Task inputs.

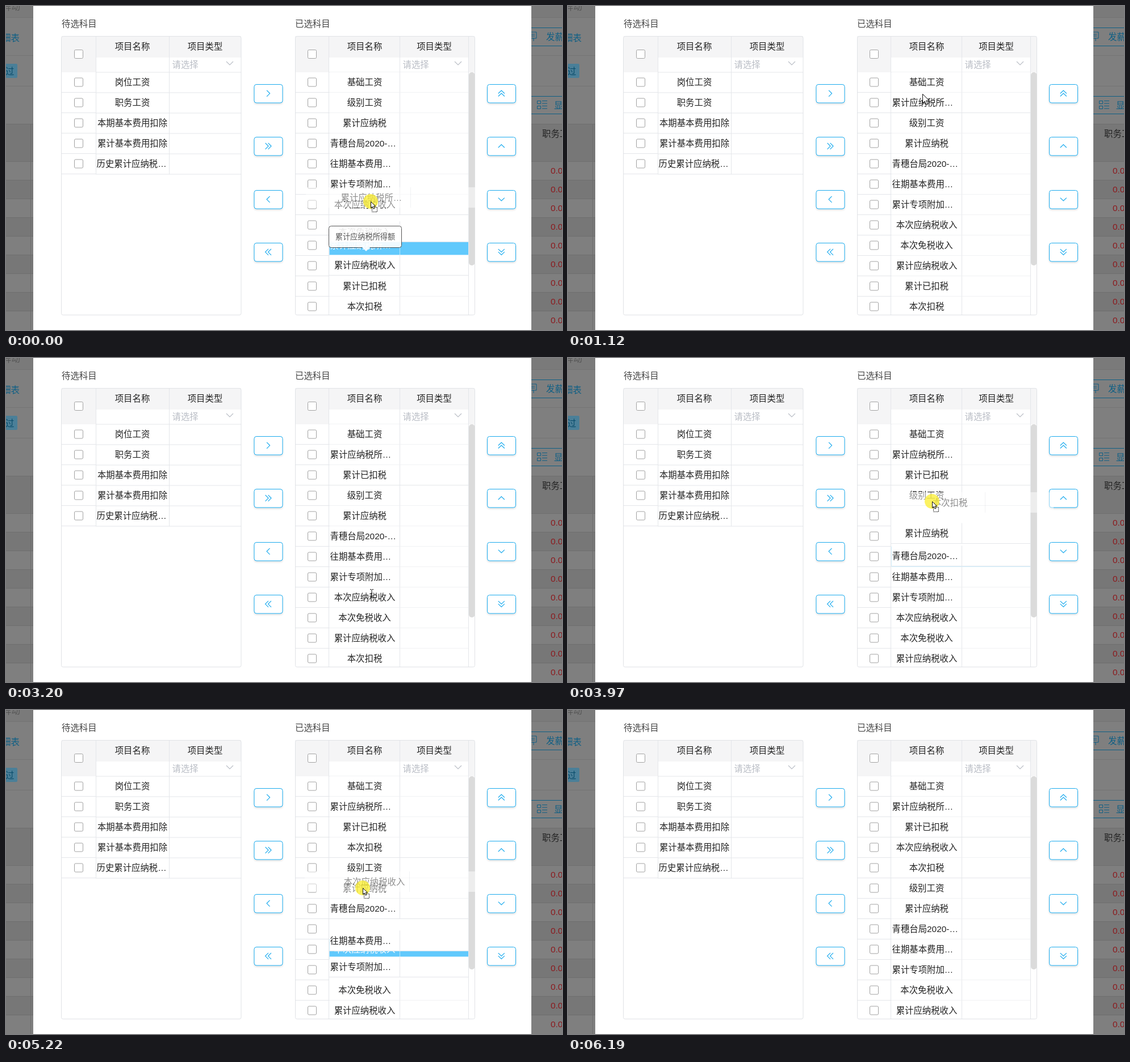
These frames come from a looping animation (979x572 px, 7.41 s). An HTML page:

```html
<!DOCTYPE html>
<html lang="zh-CN">
<head>
<meta charset="utf-8">
<title>待选科目</title>
<style>
html, body { margin: 0; width: 100%; height: 100%; overflow: hidden; background: #fff; }
svg { display: block; width: 979px; height: 572px; }
text { font: 300 15.4px "Liberation Sans", "Noto Sans CJK SC", "Noto Sans CJK", sans-serif; fill: #222; }
</style>
</head>
<body>
<svg id="stage" viewBox="0 0 979 572">
  <defs>
    <clipPath id="body"><rect x="509" y="117" width="306" height="428"/></clipPath>
    <filter id="soft" x="-20%" y="-20%" width="140%" height="160%">
      <feDropShadow dx="0" dy="2" stdDeviation="1.5" flood-color="#000" flood-opacity=".12"/>
    </filter>
  </defs>
  <g id="page"></g>
  <g id="rows" clip-path="url(#body)"></g>
  <g id="frame"></g>
  <g id="drag"></g>
</svg>
<script>
const LOOP = 7410, ROW = 36, TOP = 134.5, BLUE = '#61c9fc', ACCENT = '#1cabee', EDGE = '#e4e6ea';
const NS = 'http://www.w3.org/2000/svg';
const $ = id => document.getElementById(id);
const rowY = k => TOP + ROW * k;

function add(parent, tag, attrs, content) {
  const el = document.createElementNS(NS, tag);
  for (const a in attrs) el.setAttribute(a, attrs[a]);
  if (content) el.textContent = content;
  parent.appendChild(el);
  return el;
}
const rect = (g, x, y, w, h, fill, more) => add(g, 'rect', { x, y, width: w, height: h, fill, ...more });
const path = (g, d, stroke, more) => add(g, 'path', { d, stroke, fill: 'none', ...more });
const hline = (g, x1, x2, y, c = EDGE) => path(g, `M${x1} ${y}H${x2}`, c);
const vline = (g, x, y1, y2, c = EDGE) => path(g, `M${x} ${y1}V${y2}`, c);
// Text is placed by its visual middle line.
const label = (g, s, x, cy, fill = '#222', anchor = 'start', more) =>
  add(g, 'text', { x, y: cy + 5.6, style: `fill:${fill}`, 'text-anchor': anchor, ...more }, s);
// Clipped names start at the cell edge, short ones are centred.
const cellText = (g, s, left, mid, cy, fill) =>
  s.endsWith('…') ? label(g, s, left, cy, fill) : label(g, s, mid, cy, fill, 'middle');

// ---- dimmed page behind the dialog ----
function drawPage(g) {
  rect(g, 0, 0, 979, 572, '#7f7f7f');
  rect(g, 0, 0, 979, 20, '#7a7a7a');
  for (const y of [20.5, 87.5, 141.5]) hline(g, 0, 979, y, '#747474');
  rect(g, 0, 208, 979, 66, '#777');
  for (let k = 0; k < 9; k++) {
    const y = 274 + 33 * k;
    if (k % 2) rect(g, 0, y, 979, 33, '#777');
    hline(g, 0, 979, y + .5, '#6e6e6e');
    label(g, '0.00', 959, y + 16, '#8c1a1e');
  }
  hline(g, 0, 979, 208.5, '#6e6e6e');
  vline(g, 43.5, 208, 572, '#6e6e6e');
  const dim = '#0e5f85';
  label(g, '异动', -6, 1, '#555');
  label(g, '细表', -7, 56, dim);
  rect(g, -4, 102, 24, 25, '#4a7f98', { rx: 2 });
  label(g, '过', -1, 115, '#0a4c6b');
  rect(g, 900.5, 38.5, 100, 32, 'none', { stroke: dim });
  path(g, 'M923 46H934V57H928M924 57H929V62M925 50H931M925 53H931', dim);
  label(g, '发薪', 951, 54, dim);
  rect(g, 900.5, 159.5, 100, 31, 'none', { stroke: dim });
  path(g, 'M935.5 167.5h6v5h-6zM935.5 176.5h6v5h-6zM944 167.5h9M944 172h9M944 176.5h9M944 181h9', dim);
  label(g, '显', 965, 175, dim);
  label(g, '职务工资', 944, 225, '#222');
  rect(g, 48, 0, 877, 572, '#fff');
}

const box = (g, x, y) => rect(g, x - 7.5, y - 7.5, 15, 15, '#fff', { rx: 2, stroke: '#a2a2a2' });

function drawTable(g, t) {
  const { x, col, sep, end, right, count } = t;
  label(g, t.title, x, 31, '#444');
  rect(g, x, 53, col - x, 64, '#f5f5f6');
  rect(g, col, 53, right - col, 38, '#f5f5f6');
  if (right > end) rect(g, end, 53, right - end, 64, '#f5f5f6');
  vline(g, col + .5, 53, count < 12 ? 297 : 545);
  vline(g, sep + .5, 53, count < 12 ? 297 : 117);
  hline(g, col, end, 117);
  label(g, '项目名称', t.mid, 71.5, '#222', 'middle');
  label(g, '项目类型', t.mid2, 71.5, '#222', 'middle');
  label(g, '请选择', sep + 5.5, 103, '#b9bdc5');
  path(g, `M${t.arrow - 6} 98l6 6l6 -6`, '#b9bdc5', { 'stroke-width': 1.1 });
  box(g, x + 30, 85);
  for (let k = 0; k < count; k++) {
    box(g, x + 30, rowY(k));
    if (k < 11) hline(g, x, col, 152.5 + ROW * k);
  }
}

const rightTable = { title: '已选科目', x: 509, col: 568, sep: 693, end: 814, right: 825, mid: 631.5, mid2: 754, arrow: 796, count: 12 };
const leftTable = { title: '待选科目', x: 98, col: 158, sep: 287, end: 414, right: 414, mid: 222.5, mid2: 350.5, arrow: 394, count: 5 };

drawPage($('page'));
drawTable($('page'), leftTable);
drawTable($('page'), rightTable);
['岗位工资', '职务工资', '本期基本费用扣除', '累计基本费用扣除', '历史累计应纳税…'].forEach((s, k) => {
  cellText($('page'), s, 159.5, 222.5, rowY(k));
  hline($('page'), 158, 414, 152.5 + ROW * k + .5);
});

// ---- borders, scroll bar and buttons ----
const frame = $('frame');
rect(frame, 97.5, 53.5, 316.5, 492, 'none', { rx: 3, stroke: '#e0e2e6' });
rect(frame, 509.5, 53.5, 316, 492, 'none', { rx: 3, stroke: '#e0e2e6' });
vline(frame, 814.5, 53, 545);
rect(frame, 815, 117, 10.5, 341, '#dbdbdb', { rx: 5 });

function button(x, y, angle, twin) {
  rect(frame, x + .5, y + .5, 50, 32.5, '#fff', { rx: 4, stroke: ACCENT, filter: 'url(#soft)' });
  const g = add(frame, 'g', { transform: `translate(${x + 25.3} ${y + 16.3}) rotate(${angle})` });
  for (const dx of twin ? [-2.5, 2.5] : [0])
    path(g, `M${dx - 2.7} -5.5l5.4 5.5l-5.4 5.5`, ACCENT, { 'stroke-width': 1.2 });
}
[[0, 0], [0, 1], [180, 0], [180, 1]].forEach(([a, twin], k) => button(436.5, Math.round(138 + 93.4 * k), a, twin));
[[-90, 1], [-90, 0], [90, 0], [90, 1]].forEach(([a, twin], k) => button(847, Math.round(138 + 93.4 * k), a, twin));

// ---- sortable rows ----
const names = ['基础工资', '级别工资', '累计应纳税', '青穗台局2020-…', '往期基本费用…', '累计专项附加…',
  '本次应纳税收入', '本次免税收入', '累计应纳税收入', '累计应纳税所…', '累计已扣税', '本次扣税'];

function makeRow(parent, name, blue) {
  const g = add(parent, 'g');
  rect(g, 569.5, -18, 244.5, 36, blue ? BLUE : '#fff');
  vline(g, 693.5, -18, 18, blue ? '#b5e5fd' : EDGE);
  if (!blue) hline(g, 569, 814, 18);
  cellText(g, name, 570.5, 631.5, 0, blue ? '#fff' : '#222');
  return g;
}
const blueRows = names.map(n => makeRow($('rows'), n, true));
const rows = names.map(n => makeRow($('rows'), n));
const layer = $('drag');
const ghosts = names.map(n => {
  const g = add(layer, 'g', { opacity: .5 });
  rect(g, 509, -18, 305, 36, '#fff');
  vline(g, 693.5, -18, 18);
  cellText(g, n, 570.5, 631.5, 0);
  return g;
});

// hops: [time, slot]; hold: ghost offset from the pointer; lag: delay of the blue row.
const drags = [
  { grab: -400, drop: 1020, from: 9, lag: 60, hold: [-623, -7],
    hops: [[-165, 8], [-36, 7], [90, 6], [180, 5], [270, 4], [370, 3], [460, 2], [560, 1]] },
  { grab: 1860, drop: 2980, from: 10, lag: 100, hold: [-613, 6],
    hops: [[1920, 9], [1970, 8], [2020, 7], [2080, 6], [2150, 5], [2280, 3], [2440, 2]] },
  { grab: 3610, drop: 4370, from: 11, lag: 180, hold: [-600, 2],
    hops: [[3630, 10], [3660, 9], [3690, 8], [3730, 7], [3760, 6], [3805, 5], [3845, 4], [4060, 3]] },
  { grab: 5090, drop: 5860, from: 9, lag: 100, hold: [-611, -11],
    hops: [[5095, 8], [5150, 7], [5320, 5], [5450, 4], [5600, 3]] }
];
let order = names.map((_, i) => i);
for (const d of drags) {
  d.order = order.slice();
  order.splice(d.hops.at(-1)[1], 0, order.splice(d.from, 1)[0]);
}
const finalOrder = order;

// ---- pointer ----
const trail = [[0, 642, 345], [70, 645, 335], [300, 668, 270], [600, 634, 175], [730, 622, 160], [1020, 622, 160],
  [1120, 624, 155], [1300, 622, 205], [1600, 616, 440], [1750, 613, 488], [1860, 613, 488], [2100, 640, 360],
  [2350, 668, 216], [2600, 664, 204], [2680, 654, 201], [2980, 654, 201], [3200, 644, 416], [3430, 600, 528],
  [3610, 600, 528], [3970, 641, 253], [4290, 640, 241], [4370, 640, 241], [4750, 625, 532], [5070, 611, 469],
  [5150, 618, 400], [5220, 628, 314], [5600, 645, 275], [5860, 640, 262], [5960, 645, 275], [6190, 820, 580]];

function pointerAt(t) {
  const i = trail.findIndex(p => p[0] > t);
  if (i < 0) return trail.at(-1).slice(1);
  const [a, x, y] = trail[i - 1], [b, u, v] = trail[i], p = (t - a) / (b - a);
  return [x + (u - x) * p, y + (v - y) * p];
}

const halo = add(layer, 'circle', { r: 13, fill: '#fbee2c', opacity: .75 });
const arrow = add(layer, 'path', { d: 'M.5 .5V16.5L4.3 13L6.8 18.8L9.3 17.7L6.8 12H12z', fill: '#fff', stroke: '#111' });
const beam = path(layer, 'M-3 -7.5H-1L0 -6.5L1 -7.5H3M0 -6.5V6.5M-3 7.5H-1L0 6.5L1 7.5H3', '#111');
const carry = add(layer, 'g');
rect(carry, 2.5, 10.5, 9, 8, '#fff', { stroke: '#111', 'stroke-dasharray': '1.5 1' });
add(carry, 'path', { d: 'M.5 .5V11.5L3.2 9.2L5 13.2L7 12.3L5.2 8.4H8.6z', fill: '#fff', stroke: '#111' });

const tip = add(layer, 'g');
rect(tip, 568.5, 388.5, 128, 38, '#fff', { rx: 4, stroke: '#444' });
add(tip, 'path', { d: 'M627 426H641L634 433z', fill: '#fff' });
label(tip, '累计应纳税所得额', 632.5, 406.6, '#444', 'middle', { style: 'font-size:13.2px;fill:#444' });

// ---- timing: runs of [first, last, steps] ----
const runs = [[70, 730, 9], [1020, 1120, 2], [1220, 1750, 8], [1860, 2350, 8], [2420, 2600, 3], [2680, 2680, 1],
  [2980, 3200, 4], [3300, 3430, 3], [3610, 3970, 6], [4050, 4290, 4], [4370, 5070, 10], [5150, 5220, 2],
  [5310, 5860, 8], [5960, 6190, 4]];

function snap(t) {
  const run = runs.filter(r => r[0] <= t).at(-1);
  if (!run) return 0;
  const [a, b, n] = run;
  if (t >= b) return b;
  const step = (b - a) / (n - 1);
  return a + Math.floor((t - a) / step) * step;
}

const clamp = x => Math.max(0, Math.min(1, x));
const ease = x => 1 - (1 - clamp(x)) ** 2;
const show = (el, on) => el.setAttribute('display', on ? 'inline' : 'none');
const move = (el, x, y) => el.setAttribute('transform', `translate(${x.toFixed(2)} ${y.toFixed(2)})`);

function render(time) {
  const t = snap(time);
  const drag = drags.find(d => t < d.drop);
  const held = drag && t >= drag.grab;
  const list = drag ? drag.order : finalOrder;
  const [px, py] = pointerAt(t);

  [...blueRows, ...ghosts].forEach(el => show(el, false));
  list.forEach((id, k) => {
    const lifted = held && k === drag.from;
    show(rows[id], !lifted);
    if (lifted) {
      const hop = drag.hops.filter(h => h[0] + drag.lag <= t).at(-1);
      show(blueRows[id], true);
      move(blueRows[id], 0, rowY(hop ? hop[1] : k));
      show(ghosts[id], true);
      move(ghosts[id], px + drag.hold[0], py + drag.hold[1]);
      return;
    }
    const pass = held && k < drag.from && drag.hops.find(h => h[1] <= k);
    move(rows[id], 0, rowY(k) + (pass ? ROW * ease((t - pass[0]) / 200) : 0));
  });

  const near = Math.abs(py - rowY(Math.round((py - TOP) / ROW))) < 10;
  const text = near && px > 575 && px < 685;
  const seen = t < 6190;
  show(halo, held);
  show(carry, held);
  show(beam, seen && !held && text);
  show(arrow, seen && !held && !text);
  for (const el of [halo, carry, beam, arrow]) move(el, px, py);
  show(tip, t < 150);
  tip.setAttribute('opacity', t < 70 ? .9 : .4);
}

const start = performance.now();
function tick() {
  render((performance.now() - start) % LOOP);
  requestAnimationFrame(tick);
}
tick();
</script>
</body>
</html>
```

What to work on. The lines to copy are those above that contain "content".

Solution to the problem.
function add(parent, tag, attrs, content) {
  if (content) el.textContent = content;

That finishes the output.